Determine the targets of Stat92E in stem cell proliferation. Activation of JAK/STAT signaling leads to increased proliferation. Our data suggest that Stat92E regulates both G1/S and G2 cell cycle checkpoints. We are currently using genetic approaches to determine if Stat92E regulates cell cycle regulators, like Cyclin E and Cdc25, which control cell cycle progression. We are also assessing the roles of potential Stat92E target genes identified by our micro-array in regulating proliferation of stem cells.

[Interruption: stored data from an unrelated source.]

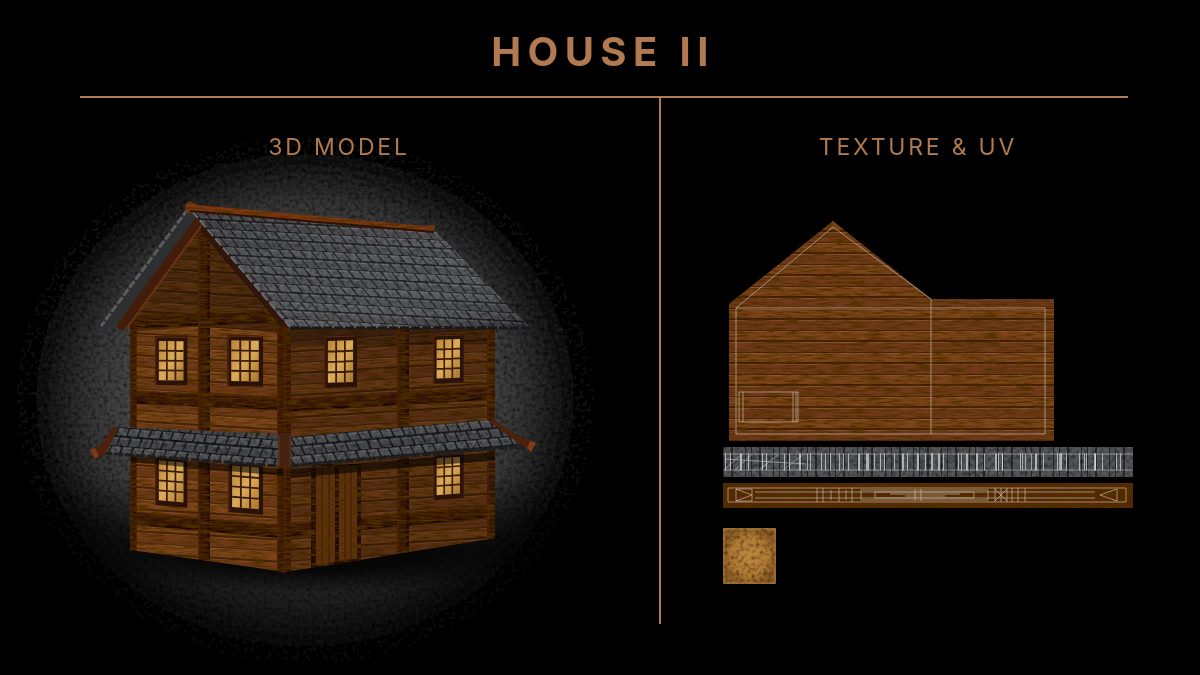
<!DOCTYPE html>
<html lang="en">
<head>
<meta charset="utf-8">
<title>House II</title>
<style>
:root{--copper:#b17a50;--night:#000;--beam:#35170a;--beam-edge:#1c0a04;--beam-lit:#582810;--frame:#2b1208;--glow:#c5913f;--plank:#77411d;--slate:#4c4d50;--slate-dark:#1d1e20;--ridge:#6b2f12;--uv:#d8c7b4}
*{box-sizing:border-box;margin:0;padding:0}
html,body{width:1200px;height:675px;overflow:hidden;background:var(--night)}
.board{position:relative;width:1200px;height:675px;overflow:hidden;color:var(--copper);font-family:Inter,Roboto,sans-serif}
.art{position:absolute;inset:0;width:1200px;height:675px}
.title{position:absolute;top:28px;left:303px;width:600px;text-align:center;font-size:40px;line-height:48px;font-weight:700;letter-spacing:6.4px;white-space:nowrap}
.label{position:absolute;top:133px;width:400px;text-align:center;font-size:23px;line-height:28px;font-weight:400;letter-spacing:2.8px;white-space:nowrap}
.label-model{left:139px}
.label-texture{left:718px}
.rule{position:absolute;background:var(--copper)}
.rule-across{left:80px;top:96px;width:1048px;height:2px}
.rule-down{left:659px;top:97px;width:2px;height:527px}
.beam-shadow{fill:none;stroke:var(--beam-edge)}
.beam{fill:none;stroke:var(--beam)}
.beam-light{fill:none;stroke:var(--beam-lit);stroke-width:1}
.uv-line{fill:none;stroke:var(--uv);stroke-width:1;opacity:.6}
</style>
</head>
<body>
<main class="board">
<svg class="art" viewBox="0 0 1200 675" role="img" aria-label="Two-storey timber house with slate roofs, and its texture sheet">
<defs>
  <radialGradient id="halo" gradientUnits="userSpaceOnUse" cx="0" cy="0" r="1" gradientTransform="translate(305 400) scale(300 275)">
    <stop offset="0" stop-color="#626262"/><stop offset=".5" stop-color="#505050"/><stop offset=".72" stop-color="#353535"/><stop offset=".88" stop-color="#141414"/><stop offset="1" stop-color="#000"/>
  </radialGradient>
  <linearGradient id="floor" x1="0" y1="0" x2="0" y2="1">
    <stop offset="0" stop-color="#000" stop-opacity="0"/><stop offset=".25" stop-color="#000" stop-opacity=".5"/><stop offset="1" stop-color="#000" stop-opacity=".3"/>
  </linearGradient>
  <radialGradient id="ground-shadow"><stop offset=".5" stop-color="#000" stop-opacity=".8"/><stop offset="1" stop-color="#000" stop-opacity="0"/></radialGradient>
  <linearGradient id="roof-light" x1="0" y1="0" x2="1" y2="1"><stop offset="0" stop-color="#000" stop-opacity=".15"/><stop offset=".6" stop-color="#fff" stop-opacity=".06"/><stop offset="1" stop-color="#000" stop-opacity=".25"/></linearGradient>
  <radialGradient id="gold"><stop offset="0" stop-color="#c18b43"/><stop offset=".7" stop-color="#b07a35"/><stop offset="1" stop-color="#8b5c25"/></radialGradient>
  <linearGradient id="pane" x1="0" y1="0" x2="1" y2="1"><stop offset="0" stop-color="#b98436"/><stop offset=".5" stop-color="#dcab58"/><stop offset="1" stop-color="#a9742d"/></linearGradient>
  <filter id="grain" x="0" y="0" width="100%" height="100%">
    <feTurbulence type="fractalNoise" baseFrequency=".06 .5" numOctaves="3" seed="4"/>
    <feColorMatrix values="0 0 0 0 .08  0 0 0 0 .03  0 0 0 0 0  2.6 0 0 0 -1"/>
    <feComposite in2="SourceGraphic" operator="in" result="marks"/>
    <feMerge><feMergeNode in="SourceGraphic"/><feMergeNode in="marks"/></feMerge>
  </filter>
  <filter id="mottle" x="0" y="0" width="100%" height="100%">
    <feTurbulence type="fractalNoise" baseFrequency=".25" numOctaves="3" seed="8"/>
    <feColorMatrix values="0 0 0 0 0  0 0 0 0 0  0 0 0 0 0  1.6 0 0 0 -.65"/>
    <feComposite in2="SourceGraphic" operator="in" result="marks"/>
    <feMerge><feMergeNode in="SourceGraphic"/><feMergeNode in="marks"/></feMerge>
  </filter>
  <pattern id="planks" width="120" height="22" patternUnits="userSpaceOnUse">
    <rect width="120" height="22" fill="#7c441f"/><rect y="11" width="120" height="11" fill="#6f3b1a"/>
    <path d="M0 1h120M0 12h120" stroke="#a0633a"/><path d="M0 0h120M0 11h120" stroke="#2b1307" stroke-width="1.6"/>
  </pattern>
  <pattern id="planks-left" href="#planks" patternTransform="matrix(1 .06 0 1 0 6)"/>
  <pattern id="planks-right" href="#planks" patternTransform="matrix(1 -.06 0 1 0 6)"/>
  <pattern id="tiles" width="11" height="18" patternUnits="userSpaceOnUse">
    <rect width="11" height="18" fill="#515255"/><rect y="9" width="11" height="9" fill="#494a4d"/>
    <path d="M0 2h11M0 11h11" stroke="#66676a"/>
    <path d="M0 0h11M0 9h11M1 0v9M6 9v9" stroke="#1b1c1e" stroke-width="1.6"/>
  </pattern>
  <pattern id="tiles-main" href="#tiles" patternTransform="matrix(1 .05 .82 1 192 210)"/>
  <pattern id="tiles-left" href="#tiles" patternTransform="matrix(1 .08 -.4 1 118 427)"/>
  <pattern id="tiles-right" href="#tiles" patternTransform="matrix(1 -.09 .5 1 290 437)"/>
  <g id="window">
    <rect width="34" height="50" fill="#2b1208"/><path d="M1 50V1h32" fill="none" stroke="#5f2d13"/>
    <rect x="4" y="5" width="26" height="40" fill="url(#pane)"/>
    <path d="M12.5 5v40M21.5 5v40M4 15h26M4 25h26M4 35h26" stroke="#3a1c0b" stroke-width="1.8"/>
  </g>
</defs>

<g id="backdrop" filter="url(#mottle)">
  <ellipse cx="305" cy="400" rx="300" ry="275" fill="url(#halo)"/>
</g>
<rect y="475" width="640" height="200" fill="url(#floor)"/>
<ellipse cx="312" cy="550" rx="235" ry="42" fill="url(#ground-shadow)"/>

<g id="house">
  <g id="walls" filter="url(#grain)">
    <path d="M131 318L203 220L285 322V572L131 550Z" fill="url(#planks-left)"/>
    <path d="M285 322H495V538L285 572Z" fill="url(#planks-right)"/>
  </g>
  <path d="M285 322H495V538L285 572Z" fill="#000" opacity=".2"/>
  <path d="M131 318L203 222L285 322V334L204 326L131 332ZM285 322H495V344L285 346Z" fill="#000" opacity=".3"/>

  <g id="timber-frame" filter="url(#grain)">
    <path class="beam-shadow" stroke-width="13" d="M131 322L284 316M131 397L284 404M131 518L284 532M291 405L495 393M291 530L495 511"/>
    <path class="beam" stroke-width="10" d="M131 321L284 315M131 396L284 403M131 517L284 531M291 404L495 392M291 529L495 510"/>
    <path class="beam-light" d="M131 316L284 310M131 391L284 398M131 512L284 526M291 399L495 387M291 524L495 505"/>
    <path class="beam-shadow" stroke-width="12" d="M204 222V560M403 325V552M493 325V538"/>
    <path class="beam" stroke-width="9" d="M203 222V560M402 325V552M492 325V538"/>
    <path class="beam" stroke-width="7" d="M133 318V551"/>
    <path class="beam-light" d="M199 228V558M398 328V551M488 328V538M130 322V549"/>
    <path d="M277 310H291V571L284 573L277 571Z" fill="#35170a"/>
    <path class="beam-light" d="M278 325V570M285 325V572"/>
  </g>

  <g id="windows">
    <use href="#window" transform="matrix(.95 .01 0 .98 155 336)"/>
    <use href="#window" transform="matrix(1.06 .02 0 1.02 227 335)"/>
    <use href="#window" transform="matrix(.97 -.03 0 1.04 324 336)"/>
    <use href="#window" transform="matrix(.9 -.03 0 .97 433 335)"/>
    <use href="#window" transform="matrix(.95 .08 0 1 155 455)"/>
    <use href="#window" transform="matrix(1.03 .08 0 1.04 228 460)"/>
    <use href="#window" transform="matrix(.9 -.06 0 .92 433 454)"/>
  </g>

  <g id="door" filter="url(#grain)">
    <path d="M311 464H361V560L311 568Z" fill="#241006"/>
    <path d="M316 466H335V562L316 565ZM339 466H357V558L339 561Z" fill="#5e3117"/>
    <path d="M322 466V564M329 466V563M345 466V560M351 466V559" stroke="#371a0b"/>
    <path d="M312 517V510M337 506v10" stroke="#120703" stroke-width="3"/>
  </g>

  <g id="lower-roof">
    <path d="M131 456L283 469V476L131 462ZM291 469L495 452V460L291 478Z" fill="#000" opacity=".55"/>
    <g filter="url(#mottle)">
      <path d="M118 427L281 434L279 466L103 453Z" fill="url(#tiles-left)"/>
      <path d="M290 437L488 420L529 446L290 466Z" fill="url(#tiles-right)"/>
    </g>
    <path d="M103 453L279 466M290 466L529 446" fill="none" stroke="#1d1e20" stroke-width="3" stroke-dasharray="9 2"/>
    <path d="M118 427L113 427L101 445L90 450L95 459L106 454Z" fill="#4c210d"/>
    <path d="M90 450L95 459L99 456L95 448Z" fill="#7b3b19"/>
    <path d="M487 420H494L519 436L536 443L531 452L520 444Z" fill="#4c210d"/>
    <path d="M536 443L531 452L527 448L530 441Z" fill="#7b3b19"/>
    <path d="M278 433H291V466H278Z" fill="#43200f"/>
    <path d="M279 436V466M290 436V466" stroke="#6b3518"/>
  </g>

  <g id="upper-roof">
    <path d="M193 212L204 221L123 331L116 327Z" fill="#431d0b"/>
    <path d="M204 222L127 328" stroke="#6b3113" stroke-width="2"/>
    <path d="M202 222L288 325L281 326L201 232Z" fill="#30150a"/>
    <path d="M188 208L198 215L113 329L99 327Z" fill="#2e2f31"/>
    <path d="M188 209L101 326" stroke="#5a5b5e" stroke-width="3" stroke-dasharray="8 2"/>
    <g filter="url(#mottle)">
      <path d="M190 208L435 230L530 328L290 328Z" fill="url(#tiles-main)"/>
    </g>
    <path d="M190 208L435 230L530 328L290 328Z" fill="url(#roof-light)"/>
    <path d="M192 211L290 327" stroke="#696a6d" stroke-width="2" stroke-dasharray="9 3"/>
    <path d="M290 328H530" stroke="#17181a" stroke-width="3" stroke-dasharray="9 2"/>
    <g filter="url(#grain)">
      <path d="M185 206L189 201L198 205L425 226L435 225L434 233L196 212L186 213Z" fill="#7b3817"/>
    </g>
    <path d="M190 211L434 232" stroke="#2b1107" stroke-width="2"/>
  </g>
</g>

<g id="texture-sheet">
  <g id="wall-texture">
    <path filter="url(#grain)" d="M729 304L833 221L931 299H1054V441H729Z" fill="url(#planks)"/>
    <path class="uv-line" d="M736 308L833 227L931 299M736 308H1045V434M931 299V434M736 308V434"/>
    <path class="uv-line" d="M736 434H1045" opacity=".35"/>
    <path class="uv-line" d="M739 392H798V422H739ZM743 392V422M793 392V422M796 392V422"/>
  </g>
  <g id="slate-texture">
    <rect filter="url(#mottle)" x="723" y="447" width="410" height="30" fill="#535456"/>
    <path d="M723 462H1133" stroke="#1b1b1c" stroke-width="30" stroke-dasharray="1 7 2 12 1 5" opacity=".8"/>
    <path d="M725 462H1131" stroke="#d5d5d5" stroke-width="17" stroke-dasharray="1 4 1 9 2 6 1 13 1 3 1 17" opacity=".75"/>
    <path d="M810 462H1105" stroke="#eee" stroke-width="17" stroke-dasharray="1 19 1 8 1 27 2 5" opacity=".6"/>
    <path d="M723 454H1133M723 470H1133" stroke="#ddd" opacity=".45"/>
    <path d="M725 469L742 454M735 470L752 454M760 469L778 455M783 470L803 455M725 459L806 464" stroke="#ddd" opacity=".5"/>
  </g>
  <g id="beam-texture">
    <rect filter="url(#grain)" x="723" y="483" width="410" height="25" fill="#54290f"/>
    <path class="uv-line" d="M728 488H1126V502H728ZM736 489H752V501H736ZM736 489L752 495L736 501M1100 495L1117 489V501ZM755 492H1095M755 498H1095"/>
    <path class="uv-line" d="M817 488V502M823 488V502M831 490V500M839 488V502M846 490V500M852 488V502M861 490H988V500H861ZM875 492H974V498H875ZM890 494H960M905 496H945M915 489V501M921 489V501"/>
    <path class="uv-line" d="M995 488V502M1001 488V502M1007 488V502M1012 488V502M1018 488V502M1025 488V502M995 489L1007 501M1007 489L995 501"/>
  </g>
  <rect id="window-texture" filter="url(#mottle)" x="723" y="528" width="53" height="56" fill="url(#gold)"/>
  <path d="M724 529H775V583H724Z" fill="none" stroke="#d9aa66" opacity=".5"/>
</g>
</svg>
<h1 class="title">HOUSE II</h1>
<div class="rule rule-across"></div>
<div class="rule rule-down"></div>
<h2 class="label label-model">3D MODEL</h2>
<h2 class="label label-texture">TEXTURE &amp; UV</h2>
</main>
</body>
</html>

Identify stem cell self-renewal target genes of Stat92E. Whole genome micro-array analysis identified chinmo as novel Stat92E target gene (Flaherty, 2009, 2010). Loss and gain of function in Stat92E or chinmo produce similar phenotypes in multiple tissues. To further characterize Chinmo’s actions downstream of Stat92E, we turned to the Drosophila testis, an ideal tissue in which to characterize self-renewal factors. Niche cells in the testis produce Upd, which activates Stat92E and induces the self-renewal of germline stem cells (GSCs) and Cyst stem cells (CySCs). Factors that act downstream of Stat92E to promote self-renewal in these cells are largely unknown. We find that Chinmo is expressed in GSCs and CySCs but is only required in the CySC lineage for self-renewal. Mis-expression of Chinmo in CySCs, like hyperactivation of Stat92E in these cells, results in expansion of GCSs and CySCs outside the niche. Chinmo has one BTB domain and two Zinc finger domains. The presence of these domains suggests that Chinmo may function as a transcriptional repressor or as an adaptor for Cullin 3 E3 ligases. We are now using micro-array, biochemical and genetic approaches to determine the cellular function of Chinmo and to identify its targets.